DIRECTIONS FOR THIS TASK: Using the entries that follow, state how many lines contain the word "side". The response is that number and nothing more.

Dataset entries
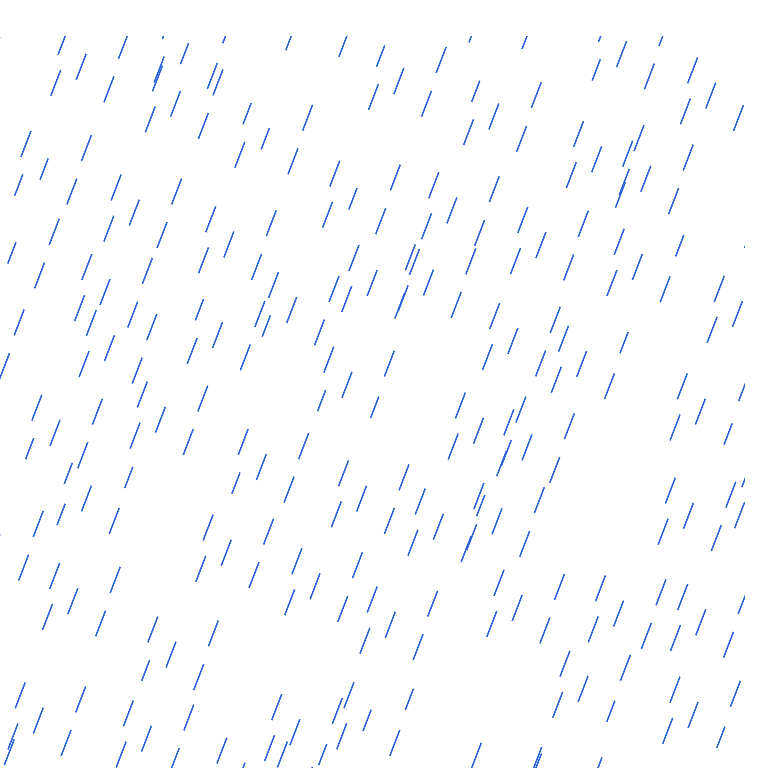
Reproduce this pattern procedurally as a WebGL 2 fragment shader.

```glsl
#version 300 es
precision highp float;
// Slanted blue rain: five-stroke clusters scattered on a tilted, jittered grid over white.

#define PAPER vec3(1.0)
#define INK vec3(0.17, 0.39, 0.84)
#define TILT 0.367            // lean of the strokes from vertical, radians
#define CELL 0.130            // grid spacing, in canvas heights
#define STROKE_LENGTH 0.0362
#define STROKE_WIDTH 0.0021
#define JITTER 1.1            // full range of cluster displacement, in cells
#define SHORT_SHARE 0.12      // share of strokes that are shortened
#define SHORT_SCALE 0.82
#define FIELD vec2(0.970, 0.953) // inked part of the canvas
#define EDGE_PIXELS 0.4

uniform vec2 u_resolution;
out vec4 fragColor;

// Stroke centres within a cluster, in cells
const vec2 MOTIF[5] = vec2[5](
    vec2(0.00, 0.00), vec2(0.08, -0.41), vec2(0.26, -0.17),
    vec2(0.60, -0.28), vec2(0.58, 0.18));

float hash(vec2 p) {
    return fract(sin(dot(p, vec2(127.1, 311.7))) * 43758.5453);
}

// Cubed noise keeps most clusters near the grid and throws a few far off
vec2 clusterOffset(vec2 cell) {
    vec2 n = 2.0 * vec2(hash(cell), hash(cell + 37.3)) - 1.0;
    return 0.5 * JITTER * n * n * n;
}

// Signed distance to an upright, square-ended stroke
float strokeDistance(vec2 p, float len) {
    vec2 q = abs(p) - 0.5 * vec2(STROKE_WIDTH, len);
    return max(q.x, q.y);
}

// Distance to the nearest stroke of the surrounding clusters
float rainDistance(vec2 p) {
    vec2 home = floor(p / CELL);
    float nearest = 1.0;
    for (int y = -2; y <= 2; y++) {
        for (int x = -2; x <= 2; x++) {
            vec2 cell = home + vec2(x, y);
            vec2 origin = cell + clusterOffset(cell);
            for (int i = 0; i < 5; i++) {
                float pick = hash(cell + 5.7 * float(i + 1));
                float len = STROKE_LENGTH * mix(SHORT_SCALE, 1.0, step(SHORT_SHARE, pick));
                nearest = min(nearest, strokeDistance(p - CELL * (origin + MOTIF[i]), len));
            }
        }
    }
    return nearest;
}

void main() {
    float pixel = 1.0 / u_resolution.y;
    vec2 uv = gl_FragCoord.xy * pixel;

    // Rotate so that the strokes stand upright
    float c = cos(TILT), s = sin(TILT);
    vec2 p = vec2(c * uv.x - s * uv.y, s * uv.x + c * uv.y);

    // Clip to the inked field, then soften the edge
    vec2 beyond = uv - FIELD * u_resolution * pixel;
    float d = max(rainDistance(p), max(beyond.x, beyond.y));
    float edge = EDGE_PIXELS * pixel;
    float ink = 1.0 - smoothstep(-edge, edge, d);

    fragColor = vec4(mix(PAPER, INK, ink), 1.0);
}
```
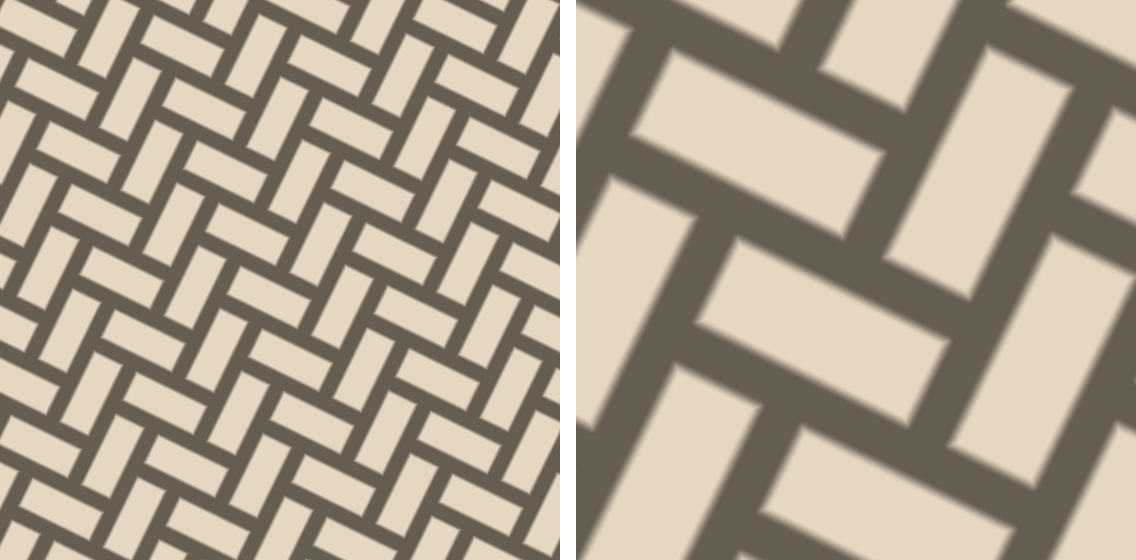
Left: the whole. Right: its middle third, enlarged.
Write a Shadertoy shader that draws this pattern.

```glsl
// Tilted herringbone of cream 2:1 bricks set in wide dark joints.
#define BRICKS_ACROSS 11.93               // brick widths along one canvas side
#define TILT 0.4538                       // clockwise turn in radians
#define ANCHOR vec2(0.4800, 0.4691)       // centre of one long-axis brick
#define JOINT 0.342                       // joint width in brick widths
#define SOFTNESS 0.0043                   // half width of an edge, canvas units
#define BRICK_COLOR vec3(0.902, 0.843, 0.761)
#define JOINT_COLOR vec3(0.400, 0.365, 0.318)

// Signed distance to an axis-aligned brick with square corners.
float brickDistance(vec2 p, vec2 halfSize) {
    vec2 q = abs(p) - halfSize;
    return length(max(q, 0.0)) + min(max(q.x, q.y), 0.0);
}

// Each row shifts by one unit; four units hold one lying brick
// and the halves of two standing bricks.
float herringbone(vec2 p) {
    float row = floor(p.y);
    vec2 cell = vec2(mod(p.x - row, 4.0), p.y - row);
    vec2 center = vec2(1.0, 0.5);
    vec2 halfSize = vec2(1.0, 0.5);
    if (cell.x >= 2.0) {
        bool lowerHalf = cell.x >= 3.0;
        center = lowerHalf ? vec2(3.5, 1.0) : vec2(2.5, 0.0);
        halfSize = halfSize.yx;
    }
    return brickDistance(cell - center, halfSize - 0.5 * JOINT);
}

void mainImage(out vec4 fragColor, in vec2 fragCoord) {
    // Canvas units, with y turned downward around the anchor.
    float side = min(iResolution.x, iResolution.y);
    vec2 p = (fragCoord - ANCHOR * iResolution.xy) / side;
    p.y = -p.y;

    // Rotate into the brick axes and scale to brick widths.
    float c = cos(TILT), s = sin(TILT);
    vec2 axes = vec2(c * p.x + s * p.y, c * p.y - s * p.x);
    float d = herringbone(axes * BRICKS_ACROSS + vec2(1.0, 0.5)) / BRICKS_ACROSS;

    // Blend brick into joint over a soft edge.
    float edge = max(SOFTNESS, 0.75 / side);
    float joint = smoothstep(-edge, edge, d);
    fragColor = vec4(mix(BRICK_COLOR, JOINT_COLOR, joint), 1.0);
}
```
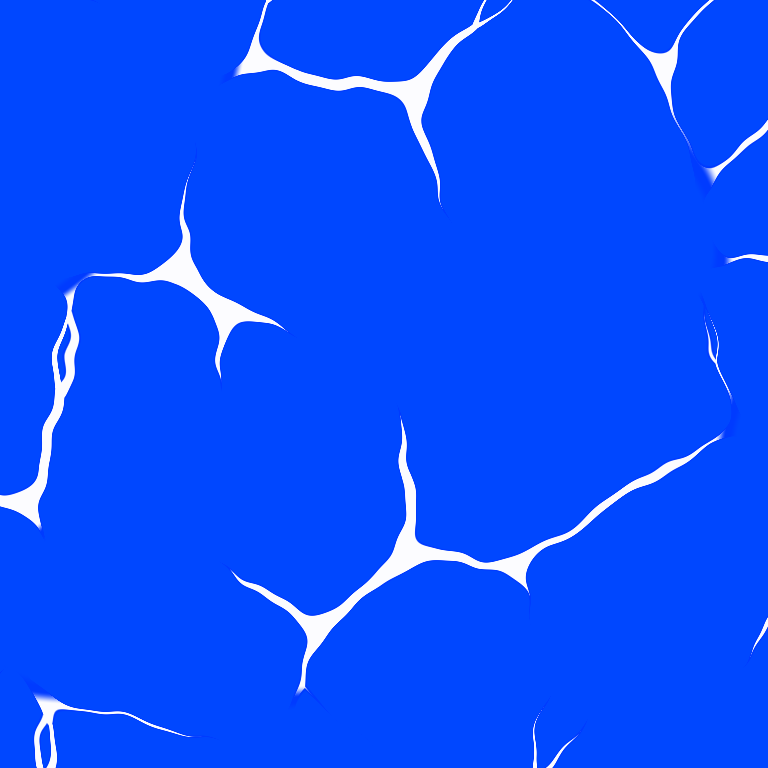
Reproduce this texture procedurally as a three.js fragment shader.

```glsl
varying vec2 vUv;

vec2 hash2(vec2 c) {
  return fract(sin(vec2(dot(c, vec2(127.1, 311.7)), dot(c, vec2(269.5, 183.3)))) * 43758.5453);
}

vec2 cellPoint(vec2 c) {
  return c + 0.1 + 0.8 * hash2(c + 7.0);
}

float smoothMin(float a, float b, float k) {
  float h = max(k - abs(a - b), 0.0) / k;
  return min(a, b) - 0.25 * h * h * k;
}

// Distance to the nearest cell border, webbed where borders meet
float borderDistance(vec2 p) {
  vec2 home = floor(p);
  vec2 nearestCell = home;
  vec2 toNearest = vec2(9.0);
  for (int y = -1; y <= 1; y++) {
    for (int x = -1; x <= 1; x++) {
      vec2 c = home + vec2(float(x), float(y));
      vec2 r = cellPoint(c) - p;
      if (dot(r, r) < dot(toNearest, toNearest)) {
        toNearest = r;
        nearestCell = c;
      }
    }
  }
  float d = 1.0;
  for (int y = -2; y <= 2; y++) {
    for (int x = -2; x <= 2; x++) {
      if (x == 0 && y == 0) continue;
      vec2 r = cellPoint(nearestCell + vec2(float(x), float(y))) - p;
      float side = dot(0.5 * (toNearest + r), normalize(r - toNearest));
      d = smoothMin(d, side, 0.13);
    }
  }
  return d;
}

// Slow bends plus fine wobble along the veins
vec2 warp(vec2 p) {
  vec2 q = p + 0.018 * sin(9.0 * p.yx + vec2(1.0, 4.0));
  q += 0.0038 * sin(58.0 * p.yx + 3.0 * sin(8.0 * p));
  return q + 0.0012 * sin(125.0 * p.yx + 4.0 * sin(13.0 * p));
}

// Half width of a vein; below zero the vein tapers out
float veinHalfWidth(vec2 p) {
  float s = sin(9.0 * p.x + 3.0 * sin(5.0 * p.y + 0.6)) + sin(11.0 * p.y + 3.0 * sin(4.0 * p.x + 2.0));
  return clamp(0.001 + 0.0045 * s, -0.006, 0.0068);
}

// Offset that splits a vein into two strands around an eye
float eyeGap(vec2 p) {
  float s = sin(13.0 * p.x + 1.0 + 2.0 * sin(7.0 * p.y)) * sin(12.0 * p.y + 2.0 * sin(6.0 * p.x));
  return 0.04 * max(s - 0.45, 0.0);
}

void main() {
  const float cellsAcross = 3.2;
  float border = max(borderDistance(warp(vUv) * cellsAcross) / cellsAcross, 0.0);
  float gap = eyeGap(vUv);
  float halfWidth = veinHalfWidth(vUv) * mix(1.0, 0.6, smoothstep(0.0, 0.012, gap));
  float d = abs(border - gap) - halfWidth;

  vec3 blue = vec3(0.0, 0.28, 1.0);
  vec3 rimBlue = vec3(0.0, 0.23, 1.0);
  vec3 white = vec3(0.99, 0.99, 1.0);

  // Thin darker rim, then the crisp white vein
  float rim = 1.0 - smoothstep(0.001, 0.002, d);
  float vein = 1.0 - smoothstep(-0.0006, 0.0006, d);
  gl_FragColor = vec4(mix(mix(blue, rimBlue, rim), white, vein), 1.0);
}
```
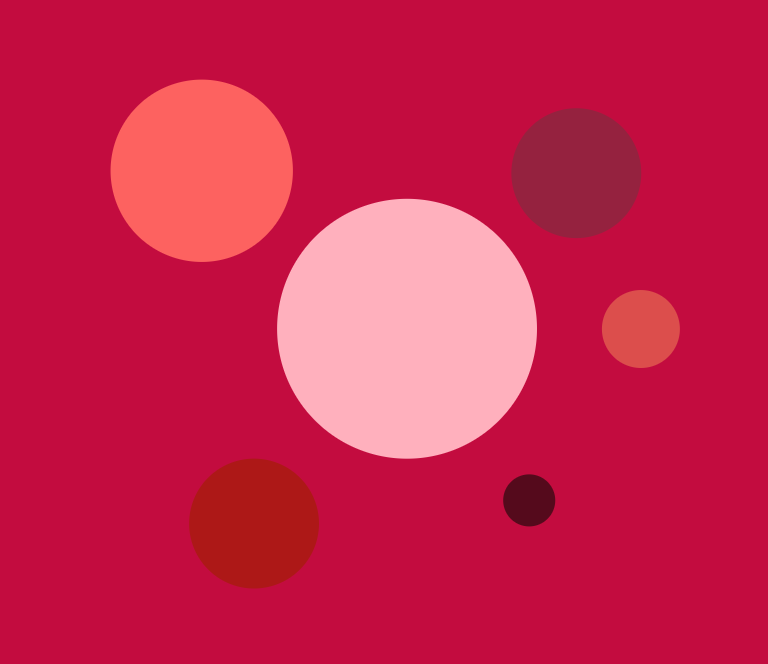
A Shadertoy shader for this background:

```glsl
// Six flat discs of pink, coral, plum and red on a plain crimson field.
// Each disc is a circle distance function, blended over the field with
// an edge one pixel wide. Lengths are in units of the canvas height.

// Paints a disc over the colour below it.
vec3 paintDisc(vec3 below, vec2 point, vec2 center, float radius, vec3 discColor) {
    float edgeDistance = length(point - center) - radius;
    float coverage = clamp(0.5 - edgeDistance * iResolution.y, 0.0, 1.0);
    return mix(below, discColor, coverage);
}

void mainImage(out vec4 fragColor, in vec2 fragCoord) {
    // Keep the layout centred when the canvas is wider or narrower.
    vec2 point = (fragCoord - 0.5 * iResolution.xy) / iResolution.y + vec2(0.5792, 0.5);

    // Crimson field
    vec3 color = vec3(0.765, 0.047, 0.247);

    // Upper discs: coral and plum
    color = paintDisc(color, point, vec2(0.3047, 0.7428), 0.1373, vec3(0.992, 0.384, 0.376));
    color = paintDisc(color, point, vec2(0.8688, 0.7392), 0.0978, vec3(0.584, 0.133, 0.247));

    // Middle discs: large pink and small orange
    color = paintDisc(color, point, vec2(0.6139, 0.5049), 0.1957, vec3(1.0, 0.690, 0.741));
    color = paintDisc(color, point, vec2(0.9661, 0.5045), 0.0587, vec3(0.863, 0.306, 0.298));

    // Lower discs: brick red and dark maroon
    color = paintDisc(color, point, vec2(0.3835, 0.2115), 0.0978, vec3(0.678, 0.094, 0.090));
    color = paintDisc(color, point, vec2(0.7979, 0.2464), 0.0392, vec3(0.333, 0.039, 0.110));

    fragColor = vec4(color, 1.0);
}
```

RESPONSE: 6